A guitar collection is never complete, according to Dr Howard Holmes of Carousel Orthodontic Centre in Cannington, WA
“My guitar collection happened by accident. Back when I was a dental student in the late ’80s/early ’90s, I was playing in a cover band called Thornton Thruster and the Fools in Love, and I could barely afford an electric guitar. I even had a homemade amp. The guitar I played came from Cash Converters—it was pretty average but it did the job.
“Eventually, I was able to upgrade to a slightly better guitar. And then another one. And another. I think this happens to a lot of musicians because every instrument is unique.
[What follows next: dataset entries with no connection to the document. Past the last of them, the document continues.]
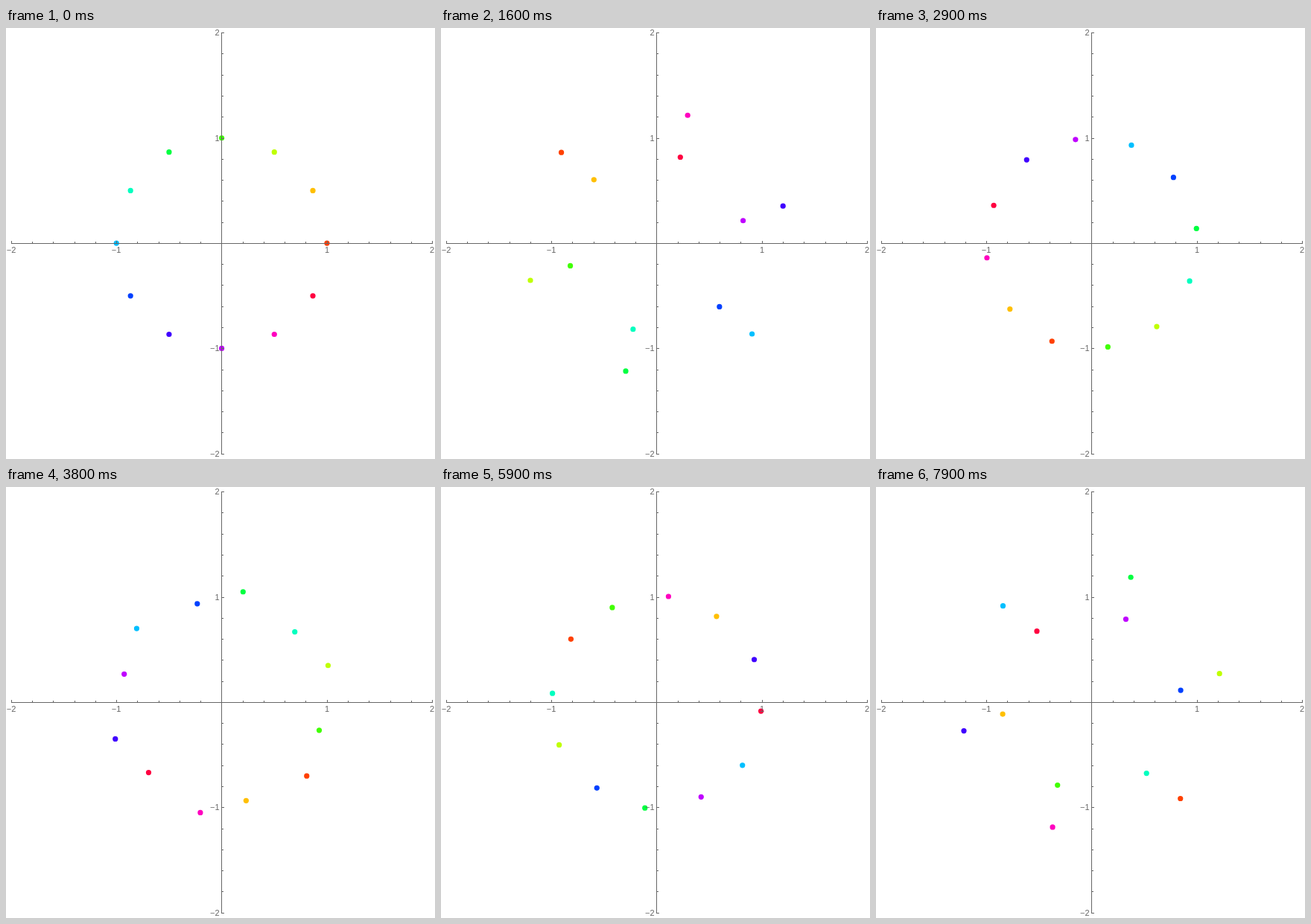
Write an HTML page that moves like this. It is 576 px wide and 579 px high and loops after 8 s.

```html
<!DOCTYPE html>
<html lang="en">
<head>
<meta charset="utf-8">
<title>Twelve bodies</title>
<style>
  html, body { margin: 0; width: 100%; height: 100%; overflow: hidden; background: #fff; }
  svg { display: block; }
  path { stroke: #666; fill: none; shape-rendering: crispEdges; }
  text { font: 11px "Liberation Sans", Arial, sans-serif; fill: #666; }
</style>
</head>
<body>
<svg width="576" height="579" viewBox="0 0 576 579">
  <g id="dots"></g>
  <path id="axes"/>
  <g id="labels"></g>
</svg>
<script>
const CX = 289.6, CY = 289.1, UNIT = 141.35;
const LOOP = 8000, STEP = 100;
const BEAT = 3106;      // ms for one ring to pass the other by one gap
const SPIN = 0.07534;   // mean rotation, degrees per ms
const RAD = Math.PI / 180;

function add(parent, tag, attrs) {
  const el = document.createElementNS('http://www.w3.org/2000/svg', tag);
  for (const name in attrs) el.setAttribute(name, attrs[name]);
  return document.getElementById(parent).appendChild(el);
}

function drawAxes() {
  let d = 'M7 289.5H573M289.5 6V573';
  for (let i = -10; i <= 10; i++) {
    if (i === 0) continue;
    const major = i % 5 === 0;
    const size = major ? 4 : 3;
    const x = Math.floor(289.9 + i * UNIT / 5) + 0.5;
    const y = Math.floor(289.4 - i * UNIT / 5) + 0.5;
    d += `M${x} 290v${-size}M289 ${y}h${size}`;
    if (!major) continue;
    const value = i / 5;
    const label = (value < 0 ? '\u2212' : '') + Math.abs(value);
    add('labels', 'text', { x: x - 0.5, y: 302, 'text-anchor': 'middle' }).textContent = label;
    add('labels', 'text', { x: 286.5, y: y + 3.5, 'text-anchor': 'end' }).textContent = label;
  }
  document.getElementById('axes').setAttribute('d', d);
}

const dots = Array.from({ length: 12 }, (_, k) =>
  add('dots', 'circle', { r: 3.6, fill: `hsl(${15 + 30 * k}, 100%, 50%)` }));

// Even dots swing outside and lead, odd dots swing inside and lag.
function draw(t) {
  const p = 2 * Math.PI * t / BEAT;
  const { sin, cos } = Math;
  const mean = SPIN * t + 0.2 * sin(p);
  const lead = 60 * t / BEAT - 8.424 * sin(p) + 0.355 * sin(2 * p) + 0.092 * sin(3 * p);
  const outer = 1.1074 - 0.1258 * cos(p) + 0.0184 * cos(2 * p);
  const inner = 0.9383 + 0.0749 * cos(p) - 0.0145 * cos(2 * p) + 0.0013 * cos(3 * p);
  dots.forEach((dot, k) => {
    const odd = k % 2;
    const angle = (30 * k + mean + (odd ? -lead : lead) / 2) * RAD;
    const r = UNIT * (odd ? inner : outer);
    dot.setAttribute('cx', CX + r * cos(angle));
    dot.setAttribute('cy', CY - r * sin(angle));
  });
}

const start = performance.now();
function tick() {
  const t = (performance.now() - start) % LOOP;
  draw(Math.floor(t / STEP) * STEP);
  requestAnimationFrame(tick);
}

drawAxes();
tick();
</script>
</body>
</html>
```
You purchase one and have fun with it, and then you see something else that grabs your fancy. Before you know it, you’ve got a roomful of instruments.
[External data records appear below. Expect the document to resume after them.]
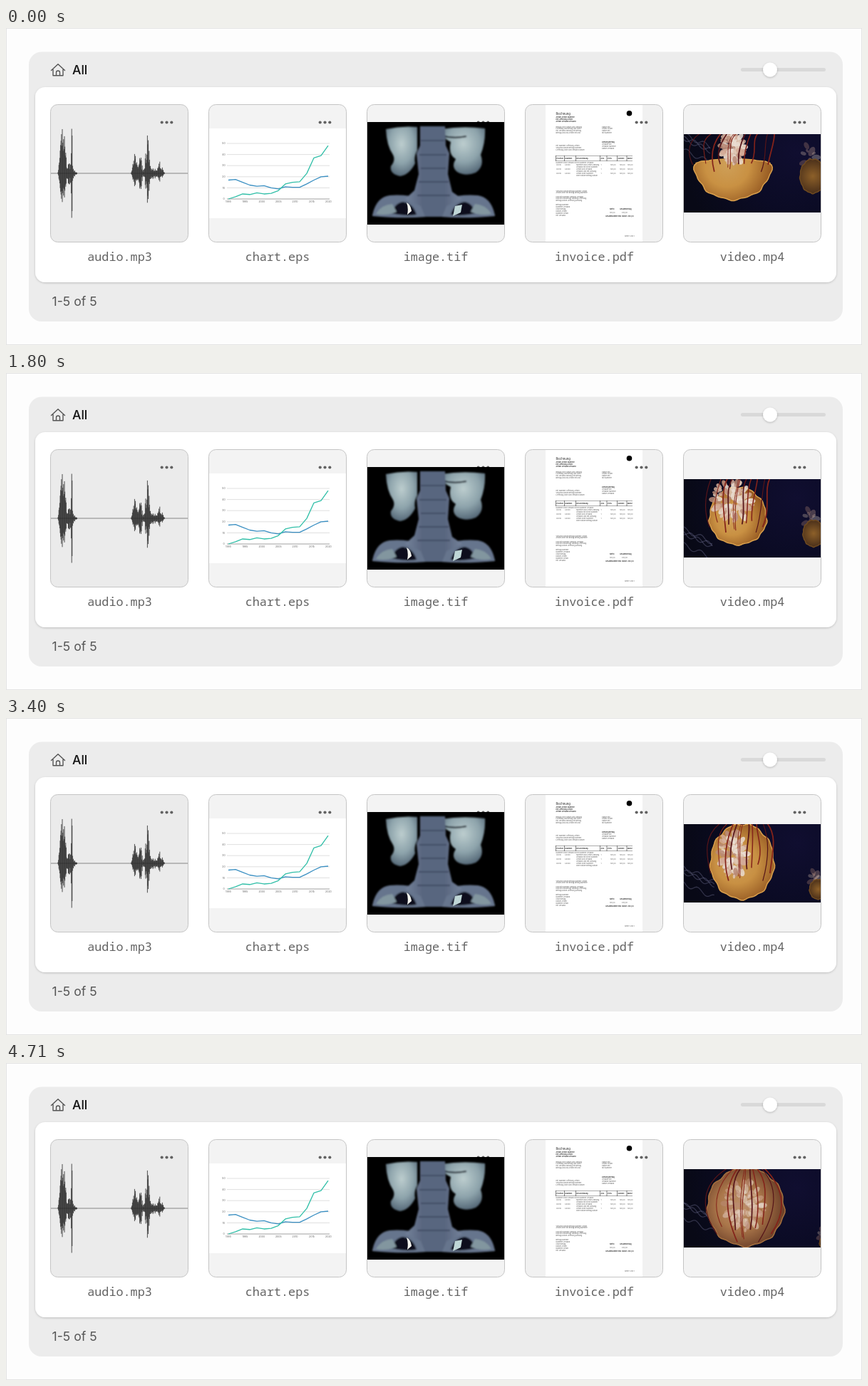
An HTML page with a canvas for the animation above (4810 ms loop, 1201 by 445 pixels).

```html
<!DOCTYPE html>
<html lang="en">
<head>
<meta charset="utf-8">
<title>File gallery</title>
<style>
html, body { margin: 0; width: 100%; height: 100%; overflow: hidden; background: #fdfdfd; }
svg, canvas { position: absolute; left: 0; top: 0; display: block; }
canvas { left: 951px; top: 149px; }
.ui { font-family: Inter, Roboto, sans-serif; }
.name { font: 16.8px "Noto Sans Mono", "DejaVu Sans Mono", monospace; fill: #636363; text-anchor: middle; }
.axis { font: 3.5px Inter, sans-serif; fill: #666; text-anchor: middle; }
.print { font: 2.4px Inter, sans-serif; fill: #555; }
.print .b { font-weight: 600; fill: #222; }
</style>
</head>
<body>
<svg width="1201" height="445" viewBox="0 0 1201 445" fill="none">
  <defs>
    <rect id="tile" x=".5" y="107.5" width="193" height="193" rx="10"/>
    <clipPath id="clip"><rect x="728.5" y="107.5" width="193" height="193" rx="10"/></clipPath>
    <g id="dots" fill="#626262">
      <circle cx="156.7" cy="132.5" r="2.1"/><circle cx="163.5" cy="132.5" r="2.1"/><circle cx="170.3" cy="132.5" r="2.1"/>
    </g>
    <filter id="shade" x="-5%" y="-10%" width="110%" height="125%">
      <feDropShadow dx="0" dy="1" stdDeviation="1.5" flood-opacity=".2"/>
    </filter>
    <filter id="knob" x="-50%" y="-50%" width="200%" height="200%">
      <feDropShadow dx="0" dy="1" stdDeviation="1.5" flood-opacity=".25"/>
    </filter>
    <filter id="soft"><feGaussianBlur stdDeviation="1.3"/></filter>
    <radialGradient id="lung" cy=".35" r=".65">
      <stop stop-color="#bccdce"/><stop offset=".6" stop-color="#8da3ab"/><stop offset="1" stop-color="#576a79"/>
    </radialGradient>
    <linearGradient id="bone">
      <stop stop-color="#74829a"/><stop offset=".3" stop-color="#59667f"/><stop offset=".7" stop-color="#59667f"/><stop offset="1" stop-color="#74829a"/>
    </linearGradient>
    <g id="wing">
      <path d="M514 263Q519 238 538 235Q562 233 583 240L590 265Q556 268 514 264Z" fill="#66758d"/>
      <path d="M541 260Q546 245 557 244Q571 246 576 262Q560 265 541 260Z" fill="#0d111c"/>
      <path d="M519 261Q527 248 542 247L548 258Q535 264 519 261Z" fill="#82969f"/>
    </g>
  </defs>

  <rect x=".5" y=".5" width="1200" height="444" stroke="#e4e4e4"/>
  <rect x="32" y="33.5" width="1142" height="378.5" rx="18" fill="#ececec"/>
  <rect x="41" y="83" width="1124" height="274" rx="14" fill="#fff" filter="url(#shade)"/>

  <path d="M63.5 59.5L73 50.7L82.5 59.5M66 58V66.8H80V58M70.5 66.5V62.5Q70.5 60 73 60T75.5 62.5V66.5" stroke="#555" stroke-width="1.4" stroke-linecap="round" stroke-linejoin="round"/>
  <text class="ui" x="93" y="65" font-size="17.5" font-weight="500" fill="#111">All</text>
  <rect x="1031" y="56" width="119" height="5" rx="2.5" fill="#d9d9d9"/>
  <circle cx="1072" cy="58.5" r="10" fill="#fff" filter="url(#knob)"/>
  <text class="ui" x="64.5" y="390" font-size="17.6" fill="#555">1-5 of 5</text>

  <!-- audio -->
  <use href="#tile" x="62" fill="#ebebeb"/>
  <path d="M63 204H256" stroke="#858585"/>
  <path id="wave" stroke="#282828" stroke-width=".8"/>
  <use href="#dots" x="62"/>

  <!-- chart -->
  <use href="#tile" x="284" fill="#f3f3f3"/>
  <rect x="285" y="141" width="192" height="126" fill="#fff"/>
  <g id="chart" stroke-linejoin="round"></g>
  <use href="#dots" x="284"/>

  <!-- scan -->
  <use href="#tile" x="506" fill="#f3f3f3"/>
  <use href="#dots" x="506"/>
  <rect x="507" y="132" width="192" height="144" fill="#000"/>
  <g filter="url(#soft)">
    <path d="M533 142Q555 137 577 139L577 172Q572 180 574 190Q566 206 553 208Q538 205 540 194Q547 186 543 178Q534 165 533 142Z" fill="url(#lung)"/>
    <path d="M611 142Q640 137 672 141Q673 160 666 178Q672 194 659 203Q645 209 633 202Q624 195 631 184Q620 178 624 160Q612 155 611 142Z" fill="url(#lung)"/>
    <path d="M611 151Q628 156 646 152" stroke="#101723" stroke-width="2"/>
    <use href="#wing"/>
    <use href="#wing" transform="matrix(-1 0 0 1 1200 0)"/>
    <path d="M581 138H616L617 165L622 176L620 205L626 230L640 240L618 250L612 265H588L582 250L560 240L573 228L579 205L576 176L581 165Z" fill="url(#bone)"/>
    <path d="M582 158H615M580 178H618M582 197H617M579 216H621M577 235H623" stroke="#3f4b63" stroke-width="2"/>
  </g>
  <path d="M562 245Q568 248 569 257L563 262Q565 253 562 245Z" fill="#f3f4ee"/>
  <path d="M627 264L630 250L640 248L638 259Z" fill="#bfd6d6"/>

  <!-- invoice -->
  <use href="#tile" x="728" fill="#f1f1f1"/>
  <g clip-path="url(#clip)">
    <rect x="757" y="108" width="136" height="193" fill="#fff"/>
    <text class="ui" x="771.5" y="121.5" font-size="4.3" fill="#222">Rechnung</text>
    <circle cx="874.5" cy="119.8" r="3.8" fill="#000"/>
    <path d="M771 179.5H879M771 186.5H879" stroke="#555" stroke-width=".5"/>
    <g id="print" class="print"></g>
  </g>
  <use href="#dots" x="728"/>

  <use href="#tile" x="950" fill="#f3f3f3"/>
  <use href="#dots" x="950"/>

  <g stroke="#c4c4c4">
    <use href="#tile" x="62"/><use href="#tile" x="284"/><use href="#tile" x="506"/><use href="#tile" x="728"/><use href="#tile" x="950"/>
  </g>
  <g class="name">
    <text x="159.5" y="327">audio.mp3</text><text x="381" y="327">chart.eps</text><text x="603" y="327">image.tif</text>
    <text x="825.5" y="327">invoice.pdf</text><text x="1047" y="327">video.mp4</text>
  </g>
</svg>
<canvas id="video" width="192" height="110"></canvas>

<script>
const $ = id => document.getElementById(id);
const lerp = (a, b, u) => a + (b - a) * u;
const clamp = (v, a = 0, b = 1) => Math.max(a, Math.min(b, v));
const ease = (u, from, to) => { const x = clamp((u - from) / (to - from)); return x * x * (3 - 2 * x); };

function random(seed) {
  return () => (seed = (seed * 16807) % 2147483647) / 2147483647;
}

// Value at u in 0..1 along evenly spaced key values.
function along(u, ...keys) {
  const x = u * (keys.length - 1), i = Math.min(Math.floor(x), keys.length - 2);
  return lerp(keys[i], keys[i + 1], x - i);
}

function drawWave() {
  const rnd = random(41);
  const bursts = [ // centre, width, height above, height below
    [80, 4.2, 80, 52], [92.2, 1.1, 74, 74], [88, 7, 16, 18],
    [181, 3, 36, 24], [188, 3.5, 26, 26], [198.5, 3.3, 54, 42], [216, 4, 17, 12], [206, 11, 7, 8]
  ];
  let d = "";
  for (let x = 73; x < 228; x += 0.6) {
    let up = 0, down = 0;
    for (const [c, w, a, b] of bursts) {
      const g = Math.exp(-(((x - c) / w) ** 2));
      up = Math.max(up, a * g);
      down = Math.max(down, b * g);
    }
    const gain = 0.35 + 0.65 * rnd();
    if (up > 1) d += `M${x.toFixed(1)} ${204 - up * gain}V${204 + down * gain}`;
  }
  $("wave").setAttribute("d", d);
}

function drawChart() {
  const plotY = value => 240 - value * 1.56;
  const line = (color, ...values) =>
    `<path d="M${values.map((v, i) => `${312 + i * 10} ${plotY(v)}`).join("L")}" stroke="${color}" stroke-width="1.3"/>`;
  let out = "";
  for (let v = 0; v <= 50; v += 10)
    out += `<path d="M310 ${plotY(v)}H454" stroke="${v ? "#d8d8d8" : "#888"}" stroke-width=".8"/>` +
      `<text class="axis" x="305.5" y="${plotY(v) + 1.2}">${v}</text>`;
  for (let i = 0; i < 7; i++)
    out += `<text class="axis" x="${312 + i * 23.4}" y="245.3">${1990 + i * 5}</text>`;
  $("chart").innerHTML = out +
    line("#3a8fc2", 17, 17.5, 15, 12.5, 11.5, 12, 10, 9, 11, 10.5, 10.5, 13.5, 17, 20, 20.5) +
    line("#31bfa8", 0, 2, 4.5, 4, 5.5, 4.5, 5, 7.5, 13.5, 15, 15.5, 23, 37, 39, 48);
}

function drawPrint() {
  const words = ["Artikel", "und", "Lieferung", "Nummer", "Betrag", "mit", "Versand", "Zahlung", "ohne", "Datum"];
  const rnd = random(23);
  let out = "";
  const put = (x, y, text, bold) => out += `<text x="${x}" y="${y}"${bold ? ' class="b"' : ""}>${text}</text>`;
  function block(x, y, rows, length, bold) {
    for (let i = 0; i < rows; i++) {
      let text = "";
      while (text.length < length - 4) text += words[Math.floor(rnd() * 10)] + " ";
      put(x, y + i * 2.9, text, bold);
    }
  }
  block(771.5, 126, 3, 22, true);
  block(771.5, 139.5, 4, 34);
  block(836, 139.5, 4, 14);
  block(836, 161, 1, 14, true);
  block(836, 164, 3, 14);
  block(771.5, 166, 3, 32);
  "Position Nummer Beschreibung Anz. Preis Summe MwSt".split(" ").forEach((word, i) => {
    const x = along(i / 6, 772, 784, 800, 834, 843.5, 858, 871.5);
    put(x + 0.6, 184, word, true);
    out += `<path d="M${x - 0.5} 179V187" stroke="#333" stroke-width=".6"/>`;
  });
  block(771.5, 189.5, 1, 44);
  for (let y = 193; y < 206; y += 5.8) {
    put(772, y, "00010");
    put(784, y, "A0000");
    block(800, y, 2, 24);
    put(834.5, y, "1");
    for (const x of [848, 861, 872]) put(x, y, "120,00");
  }
  block(771.5, 229.5, 2, 38);
  block(771.5, 237.5, 3, 32);
  block(771.5, 249, 6, 16);
  put(847, 254.5, "Netto", true);
  put(861, 254.5, "Gesamtbetrag", true);
  put(847, 260, "120,00");
  put(864, 260, "240,00");
  put(841, 264.5, "Gesamtsumme inkl. MwSt: 240,00", true);
  put(868, 292.5, "Seite 1 von 1");
  $("print").innerHTML = out;
}

const ctx = $("video").getContext("2d");

function gradient(x, y, r, ...colors) {
  const g = ctx.createRadialGradient(x, y, 0, x, y, r);
  colors.forEach((c, i) => g.addColorStop(i / (colors.length - 1), c));
  return g;
}

const mix = (a, b, u) => `rgb(${a.map((v, i) => Math.round(lerp(v, b[i], u)))})`;

function bell(x, y, rx, up, down, fill, edge) {
  ctx.beginPath();
  for (let a = 0; a < 6.28; a += 0.07) {
    const r = 1 + 0.02 * Math.sin(a * 9) + 0.015 * Math.sin(a * 17), s = Math.sin(a);
    ctx.lineTo(x + rx * r * Math.cos(a), y + (s < 0 ? up : down) * r * s);
  }
  ctx.closePath();
  ctx.fillStyle = fill;
  ctx.fill();
  ctx.strokeStyle = edge;
  ctx.lineWidth = 1.5;
  ctx.stroke();
}

function frill(x, y, rx, ry, alpha, count) {
  const rnd = random(5), tones = ["#eaddd2", "#d3ab98", "#dfc7b4", "#b98a76"];
  ctx.globalAlpha = alpha;
  for (let i = 0; i < count; i++) {
    const a = rnd() * 6.28, r = Math.sqrt(rnd()), size = 2.5 + rnd() * 5;
    ctx.fillStyle = tones[i % 4];
    ctx.beginPath();
    ctx.ellipse(x + rx * r * Math.cos(a), y + ry * r * Math.sin(a), size, size * 0.6, a, 0, 7);
    ctx.fill();
  }
  ctx.globalAlpha = 1;
}

function strands(x, y, time) {
  const rnd = random(77);
  ctx.strokeStyle = "rgba(125,125,160,.35)";
  ctx.lineWidth = 1.3;
  for (let i = 0; i < 4; i++) {
    const phase = rnd() * 6 + time / 900, drop = (rnd() - 0.5) * 30;
    ctx.beginPath();
    for (let u = -1; u <= 1; u += 0.08)
      ctx.lineTo(x + u * 26, y + drop + u * 12 + 3.5 * Math.sin(u * 7 + phase));
    ctx.stroke();
  }
}

// Threads from the bell, at the given height within it, up to the top edge.
function tentacles(x, y, rx, up, down, topX, spread, height, time) {
  const rnd = random(19), count = 11;
  for (let i = 0; i < count; i++) {
    const u = lerp(-1, 1, i / (count - 1)) + (rnd() - 0.5) * 0.2;
    const v = clamp(height + (rnd() - 0.5) * 0.5, -0.9, 0.9);
    const footX = x + u * rx * 0.95 * Math.sqrt(1 - v * v), footY = y + v * (v < 0 ? up : down);
    const sway = 5 * Math.sin(time / 500 + i * 1.7);
    ctx.strokeStyle = i % 3 ? "#84231a" : "#561519";
    ctx.lineWidth = 0.9 + rnd() * 0.9;
    ctx.beginPath();
    ctx.moveTo(footX, footY);
    ctx.bezierCurveTo(x + u * rx * 1.1 + sway, lerp(footY, 147, 0.4), x + u * rx * 1.05 - sway, lerp(footY, 147, 0.75), topX + u * spread, 147);
    ctx.stroke();
  }
}

function drawVideo(time) {
  const u = time / 4710, late = ease(u, 0.7, 0.95);
  ctx.setTransform(1, 0, 0, 1, -951, -149);
  ctx.fillStyle = gradient(1110, 175, 160, "#100e30", "#0b0b25", "#080916");
  ctx.fillRect(951, 149, 192, 110);
  strands(962 + 8 * u, 166 + 71 * ease(u, 0, 0.25) - 22 * ease(u, 0.6, 0.9), time);

  const farX = 1132 + 20 * u ** 3, farY = 208 + 45 * u, farW = 18 - 8 * u, farH = 24 - 14 * u;
  frill(farX - 4, farY - farH * 1.1, farW * 0.6, farH * 0.8, 0.3, 14);
  bell(farX, farY, farW, farH, farH, gradient(farX, farY, farH, "#8d6029", "#4b301a"), "#6f4a20");

  const x = 1020 + 18 * u, y = along(u, 192, 213, 209, 194, 204, 201, 202);
  const rx = 46 + 8 * Math.cos(u * 2 * Math.PI), up = 8 + 46 * ease(u, 0.1, 0.5);
  const down = 241 + 16 * ease(u, 0.5, 0.8) - y;
  const fill = gradient(x - 8, y, Math.max(rx, down) * 1.15,
    mix([206, 159, 88], [190, 146, 108], late), mix([201, 145, 67], [170, 118, 74], late), mix([150, 90, 34], [104, 60, 38], late));
  bell(x, y, rx, up, down, fill, mix([218, 160, 76], [166, 112, 62], late));

  const frillX = along(u, 1021, 1025, 1017, 1031, 1019, 1027, 1038);
  frill(frillX, 167 + 33 * u, along(u, 17, 19, 27, 36, 18, 26, 30), 24 + 12 * u, 0.85 - 0.35 * late, 90);
  tentacles(x, y, rx, up, down, 1030 + 10 * u, 50 - 26 * u, along(u, 0, -0.2, 0.3, 0.4, 0.1, 0.7, 0.7), time);
}

const step = 1000 / 15;
function tick(now) {
  const time = now % 4810;
  drawVideo(Math.min(4710, Math.floor((time + 4) / step) * step));
  requestAnimationFrame(tick);
}

drawWave();
drawChart();
drawPrint();
requestAnimationFrame(tick);
</script>
</body>
</html>
```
“Fortunately, my career has allowed me to collect some very nice vintage and newer custom-made guitars that are just lovely to play. And I do play them. Every guitar gets a go and it always brings me great joy.
“I follow a few online guitar collector sites and it’s always a source of much remorse when a collector sells a guitar. I still own the first guitar my parents bought me when I was 10 years old. It’s a Yamaha Spanish nylon-string and it’s beaten up like you wouldn’t believe. I did sell a couple of guitars when I was younger and needed money, but I can’t see it happening again. In fact, just thinking about it now fills me with regret.
“I’ve been lucky to play with some very good musicians and I still play in a band today. Actually, we’re all middle-aged blokes with families and day jobs but we can still rock out! It’s difficult for five busy guys to find the time to rehearse, but we manage it somehow. After all, it would be hard to justify my collection of guitars to my wife if I didn’t play.
“One of my favourite guitars in the collection is a 1967 Fender Coronado Hollowbody. It’s made out of a unique material called Wildwood. The Fender company injected coloured dyes into living beech trees and the dye diffused through the grain of the wood as it grew. Those trees were then harvested to make the Fender Wildwood guitars for just a few years, so they are actually quite rare and valuable.
“At present I’m on the lookout for an older Gretsch Firebird like the guitar that Malcolm Young from AC/DC used. There’s a saying in guitar-collecting circles that the ideal number of guitars to own is n+1, where n is the current number of guitars you own. I guess I subscribe to that proposition.”